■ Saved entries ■

——

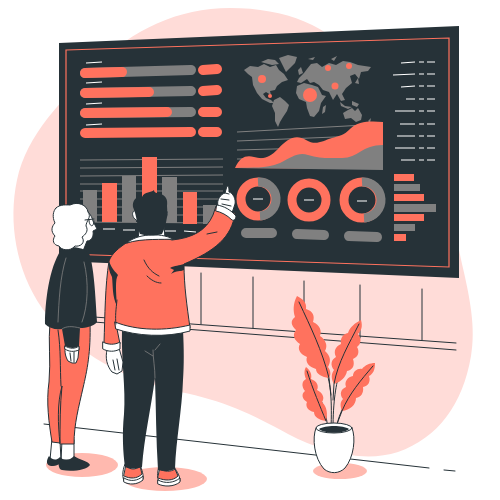
<!DOCTYPE html>
<html lang="en">
<head>
<meta charset="utf-8">
<title>Dashboard presentation</title>
<style>
:root{--coral:#ff725e;--blush:#ffdcd8;--shadow:#ffb9af;--ink:#263238;--grey:#808080;--white:#fff}
html,body{margin:0;background:var(--white);overflow:hidden}
svg{display:block;width:500px;height:500px}
.coral{fill:var(--coral)}.grey{fill:var(--grey)}.ink{fill:var(--ink)}.white{fill:var(--white)}
.blush{fill:var(--blush)}.shadow{fill:var(--shadow)}
.line{fill:none;stroke:var(--ink);stroke-width:1;stroke-linecap:round;stroke-linejoin:round}
.outlined{stroke:var(--ink);stroke-width:1;stroke-linejoin:round;stroke-linecap:round}
.tick{fill:none;stroke:var(--white);stroke-width:1.2}
.grid{fill:none;stroke:var(--grey);stroke-width:1}
.fold{fill:none;stroke:var(--grey);stroke-width:.8;stroke-linecap:round}
.frame{fill:none;stroke:var(--coral);stroke-width:1.2}
.bar{fill:none;stroke-width:10;stroke-linecap:round}
.ring{fill:none;stroke-width:9}
.s-grey{stroke:var(--grey)}.s-coral{stroke:var(--coral)}
</style>
</head>
<body>
<svg viewBox="0 0 500 500" role="img" aria-label="Two people looking at a wall screen with charts and a world map">
<g id="backdrop">
<path class="blush" d="M230 8C286 8 330 26 357 62C386 100 398 124 422 160C446 196 456 232 462 264C470 298 476 328 471 356C463 404 438 438 398 452C364 463 322 452 288 434C252 414 222 400 180 392C128 380 76 356 42 308C16 270 8 222 17 180C27 134 62 100 96 66C132 30 178 8 230 8Z"/>
</g>
<g id="wall" class="line">
<path d="M201 273V324M253 277V328M304 281V333M360 285V338M422 289V340"/>
<path d="M94 317L456 343M94 322L456 350"/>
<path d="M44 424L429 468M444 470L455 471"/>
</g>
<g id="floor-shadows" class="shadow">
<ellipse cx="82" cy="465" rx="36" ry="12"/>
<ellipse cx="165" cy="479" rx="42" ry="12"/>
<ellipse cx="340" cy="471" rx="27" ry="8"/>
</g>

<g id="screen">
<polygon class="ink" points="59,43 459,26 459,278 59,261"/>
<polygon class="frame" points="66,50 449,38 449,267 66,254"/>

<g id="progress-bars">
<path class="tick" d="M86 63L102 62M86 83L102 82M86 104L102 103M86 125L102 124"/>
<path class="bar s-grey" d="M85 73L191 70M85 93L191 91M85 113L191 112"/>
<path class="bar s-coral" d="M85 73L122 72M85 93L149 92M85 113L167 112M85 133L191 132"/>
<path class="bar s-coral" d="M203 70L217 69M203 91L217 90M203 112L217 112M203 132H217"/>
</g>

<g id="column-chart">
<path class="grid" d="M80 160L223 159M80 168L223 167M80 176L223 175M80 184H223M80 191H223M80 199H223M80 207H223M80 215H223M80 222L223 223"/>
<path class="grey" d="M83 190H97V222H83ZM122 176H136V222H122ZM162 177H177V223H162ZM203 205H217V224H203Z"/>
<path class="coral" d="M102 183H117V222H102ZM142 157H157V222H142ZM183 192H197V224H183Z"/>
<path class="tick" d="M84 229H96M103 229H115M123 230H135M164 231H176M184 231L196 232M204 232H216"/>
</g>

<g id="world-map">
<g class="grey">
<path d="M244 70L250 66L258 67L264 64L270 67L276 65L279 70L284 74L288 80L282 82L277 86L275 90L270 91L271 95L266 92L263 94L266 98L271 100L274 103L270 103L262 99L257 93L253 85L252 77L248 74Z"/>
<path d="M261 62L268 59L275 60L279 64L272 65ZM279 58L288 55L297 57L295 63L290 68L286 72L283 66Z"/>
<path d="M274 100L280 97L285 101L289 105L287 111L283 117L280 122L278 127L275 121L275 113L272 106Z"/>
<path d="M297 86L304 83L312 85L318 87L322 95L326 96L321 103L319 111L314 117L310 116L307 108L306 102L299 99L296 93Z"/>
<path d="M323 107L326 105L325 112L322 114Z"/>
<path d="M299 78L304 73L307 69L311 64L317 63L322 67L329 63L336 65L343 61L350 62L358 65L371 67L368 71L361 72L359 79L355 74L350 76L352 83L346 88L342 94L345 100L341 101L337 94L333 100L329 92L323 90L319 85L314 82L310 83L307 79L301 83L297 82Z"/>
<path d="M298 70L301 67L303 73L299 75ZM355 83L358 78L359 84ZM340 102L345 106L352 107L348 109L341 106ZM352 101L359 104L357 107L352 105Z"/>
<path d="M343 113L348 110L352 108L355 111L358 108L362 115L361 120L356 122L351 118L345 119ZM368 121L371 118L370 123ZM308 59L315 57L313 60ZM331 59L337 56L334 61Z"/>
</g>
<g class="coral"><circle cx="262" cy="79" r="4"/><circle cx="270" cy="96" r="2"/><circle cx="310" cy="95" r="7"/><circle cx="328" cy="68" r="3"/><circle cx="335" cy="86" r="3.5"/><circle cx="349" cy="66" r="3"/></g>
</g>

<g id="area-chart">
<path class="grid" d="M237 132L383 124M237 141L383 135M237 150L383 146M237 159L383 157"/>
<path class="coral" d="M235 168C240 157 246 155 254 157C264 160 270 157 278 149C288 138 296 134 306 140C316 146 322 141 332 138C340 136 344 135 350 129C358 121 370 121 383 122V169Z"/>
<path class="grey" d="M235 168C254 167 264 169 280 163C292 157 298 152 308 155C320 159 330 158 342 158C358 158 362 145 383 145V170Z"/>
</g>

<g id="ring-charts">
<circle class="ring s-coral" cx="258" cy="199" r="17"/>
<path class="ring s-grey" d="M258 182A17 17 0 0 1 260 216"/>
<circle class="ring s-coral" cx="309" cy="200" r="17"/>
<circle class="ring s-coral" cx="362" cy="200" r="18"/>
<path class="ring s-grey" d="M362 182A18 18 0 0 1 364 218"/>
<path class="tick" d="M253 199H263M304 200H314M357 201H367"/>
<path class="bar s-grey" d="M246 233H272M297 234L324 235M349 236L377 237"/>
</g>

<g id="data-table" class="tick">
<path d="M401 63L415 62M393 75L415 74M401 87L415 86M406 99H415M395 111H415M400 124H415M397 136H415M395 148H415M401 160H415"/>
<path stroke-dasharray="5 3 8" d="M419 62H435M419 74H435M419 86H435M419 99H435M419 111H435M419 124H435M419 136H435M419 148H435M419 160H435"/>
</g>

<g id="row-chart">
<path class="coral" d="M394 174H414V181H394ZM394 194H424V201H394ZM394 214H424V221H394ZM394 234H406V241H394Z"/>
<path class="grey" d="M394 184H420V191H394ZM394 204H436V212H394ZM394 224H415V231H394Z"/>
</g>
</g>

<g id="plant">
<path class="line" d="M331 430C332 400 331 385 326 370M333 430C333 400 336 385 340 370M336 430C338 416 343 408 348 398M328 430C327 418 324 408 321 400"/>
<g class="coral">
<path d="M297 296C303 299 307 303 306 309C313 311 315 316 313 322C320 325 322 331 320 336C326 340 328 346 325 351C331 356 331 362 328 367C331 371 331 375 329 378C322 377 316 374 316 369C309 367 305 362 307 357C300 354 297 349 300 344C294 340 292 335 296 330C291 325 290 321 295 317C293 311 293 303 297 296Z"/>
<path d="M361 320C363 327 361 331 358 334C362 339 361 344 357 347C360 352 358 357 353 359C355 365 353 370 347 371C346 377 341 382 334 384C331 379 331 374 334 370C330 365 331 360 336 357C333 351 336 346 341 344C340 338 343 334 348 333C350 327 355 323 361 320Z"/>
<path d="M375 363C375 370 373 374 369 376C371 382 368 386 363 387C364 393 361 397 356 398C356 405 350 410 342 411C340 406 340 402 343 399C339 394 341 389 346 387C344 381 348 377 353 376C353 371 358 368 362 369C365 365 370 363 375 363Z"/>
<path d="M306 367C311 371 312 375 311 379C317 381 319 386 317 390C323 393 325 398 322 402C327 407 328 414 326 421C319 420 314 417 314 412C308 411 305 406 307 402C302 399 301 394 305 391C301 386 302 381 306 379C304 375 304 370 306 367Z"/>
</g>
<path class="line" d="M299 302C311 328 322 350 329 378L331 395M359 324C349 344 338 362 334 384L333 400M373 366C361 380 349 394 342 411L337 424M307 371C313 390 320 406 326 421"/>
<path class="white outlined" d="M316 428C312 438 314 458 324 469C330 474 339 474 345 468C354 457 356 438 352 428Z"/>
<ellipse class="white outlined" cx="334" cy="428" rx="18" ry="5"/>
<path class="ink" d="M319 429C325 425 343 425 349 429C343 434 325 434 319 429Z"/>
</g>

<g id="woman">
<path class="white outlined" d="M52 438L50 460L61 461L62 440ZM60 441L61 460L74 460L74 440Z"/>
<path class="ink" d="M49 456C46 461 46 465 51 466C57 466 61 464 62 460L60 457C56 461 52 460 49 456ZM60 457C58 463 58 469 62 470C72 472 87 470 90 465C89 461 79 460 74 456C69 461 64 461 60 457Z"/>
<path class="coral outlined" d="M50 322C48 342 51 360 49 382C46 402 49 424 52 442L60 443C60 425 60 405 62 386C57 404 58 424 60 444H74C74 424 79 406 83 388C87 371 91 352 90 322Z"/>
<path class="line" d="M58 330C61 350 60 368 61 386M68 340L72 346"/>
<path class="white outlined" d="M66 344C64 350 65 356 68 361L72 363L76 363L78 358L79 348L77 343ZM70 353L71 361M74 352V362"/>
<path class="white outlined" d="M84 208C90 213 92 217 93 221L97 229L93 231C94 237 91 241 87 241L83 251L70 248Z"/>
<path class="ink" d="M61 250C71 245 83 247 89 253C93 264 95 284 97 322C94 326 86 328 80 328L79 346C75 349 69 348 65 346L62 329C55 330 49 328 45 324C45 302 49 268 61 250Z"/>
<path class="fold" d="M66 258C60 277 59 300 58 322M84 262C89 282 88 306 82 322M62 329C66 326 72 326 80 328"/>
<path class="white outlined" d="M65 346C70 349 75 349 79 346V350C74 352 69 352 65 349Z"/>
<path class="white outlined" d="M56 208C60 204 67 205 70 205C78 201 87 205 88 212C92 217 86 221 86 226C89 231 85 235 82 237C86 243 80 247 75 246C70 252 61 250 59 246C53 245 52 240 55 236C50 231 52 226 55 223C52 217 53 211 56 208Z"/>
<path class="line" d="M85 220L94 219M89 220C89 227 94 228 94 221"/>
</g>

<g id="man">
<g id="man-shoes">
<path class="white outlined" d="M125 464C122 472 122 478 125 482C131 485 139 483 143 479C144 473 140 467 140 463ZM159 466C157 473 157 479 160 483C167 487 176 485 180 481C180 474 175 470 174 466Z"/>
<path class="coral outlined" d="M126 466C130 470 136 470 140 466L142 474C137 479 130 479 124 476ZM160 469C164 472 171 472 175 469L178 476C173 481 165 481 158 478Z"/>
<path class="white outlined" d="M124 478C130 482 138 481 143 476V480C137 485 129 485 124 482ZM158 480C165 484 174 483 180 478V482C174 487 164 487 158 484Z"/>
</g>
<path class="ink" d="M122 330C121 360 126 388 124 414C122 434 123 452 125 467C130 469 137 469 142 467C144 438 151 408 155 378C156 408 156 440 158 470C164 472 171 471 175 469C176 440 182 410 183 380C184 364 184 350 183 330Z"/>
<path class="fold" d="M155 378C155 368 153 358 153 350M145 351L153 356M160 344L155 350"/>
<path class="white outlined" d="M107 350C105 358 107 366 112 372L117 374L122 371L123 362L119 348ZM113 360L115 370M117 359L119 370"/>
<path class="white outlined" d="M218 206C216 200 221 194 225 193L227 186C229 186 229 189 229 192C233 193 236 199 235 204L231 216L220 213Z"/>
<path class="line" d="M225 193L229 194M221 199L229 200M222 204L231 206"/>
<path class="white outlined" d="M140 222L138 240H165L164 222Z"/>
<path class="coral outlined" d="M126 243C138 237 158 235 172 240C192 238 206 231 213 215L216 206L235 213C232 237 215 251 184 264C184 286 187 306 190 328C166 333 138 332 116 324L120 344C116 347 108 347 104 343C105 315 105 286 109 261C112 253 119 248 126 243Z"/>
<path class="white outlined" d="M217 205C224 206 231 210 236 216C236 219 234 221 232 220C227 215 221 212 216 211Z"/>
<path class="white outlined" d="M115 322C137 331 166 331 190 325L190 331C166 338 136 336 116 329Z"/>
<path class="white outlined" d="M103 342C108 345 115 345 120 342L120 349C115 352 108 352 103 349Z"/>
<path class="ink" d="M109 261C112 270 116 272 118 275C115 279 116 292 117 306C112 297 113 285 112 277C109 272 108 266 109 261ZM184 264C179 266 175 265 170 268L174 270L171 274C177 270 180 272 184 270Z"/>
<path class="line" d="M144 260C148 269 153 273 159 276M147 276C151 280 156 283 161 283M207 234L217 232M117 300C116 310 115 316 116 324"/>
<path class="white outlined" d="M127 243C136 234 160 232 173 239C164 240 142 238 127 243Z"/>
<path class="white outlined" d="M136 211C131 209 131 219 138 221ZM165 210C169 209 168 219 163 221Z"/>
<path class="ink" d="M133 207C132 200 137 196 142 197C145 191 151 193 154 190C154 193 157 193 160 194C166 195 168 200 167 206C168 216 166 226 162 234C154 236 147 236 140 234C137 226 137 216 133 207Z"/>
</g>
</svg>
</body>
</html>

——

■ ABOUT THIS TASK ■
Report every line in the data that holds "stroke", copying each one.

■ SOLUTION TO THIS TASK ■
.line{fill:none;stroke:var(--ink);stroke-width:1;stroke-linecap:round;stroke-linejoin:round}
.outlined{stroke:var(--ink);stroke-width:1;stroke-linejoin:round;stroke-linecap:round}
.tick{fill:none;stroke:var(--white);stroke-width:1.2}
.grid{fill:none;stroke:var(--grey);stroke-width:1}
.fold{fill:none;stroke:var(--grey);stroke-width:.8;stroke-linecap:round}
.frame{fill:none;stroke:var(--coral);stroke-width:1.2}
.bar{fill:none;stroke-width:10;stroke-linecap:round}
.ring{fill:none;stroke-width:9}
.s-grey{stroke:var(--grey)}.s-coral{stroke:var(--coral)}
<path stroke-dasharray="5 3 8" d="M419 62H435M419 74H435M419 86H435M419 99H435M419 111H435M419 124H435M419 136H435M419 148H435M419 160H435"/>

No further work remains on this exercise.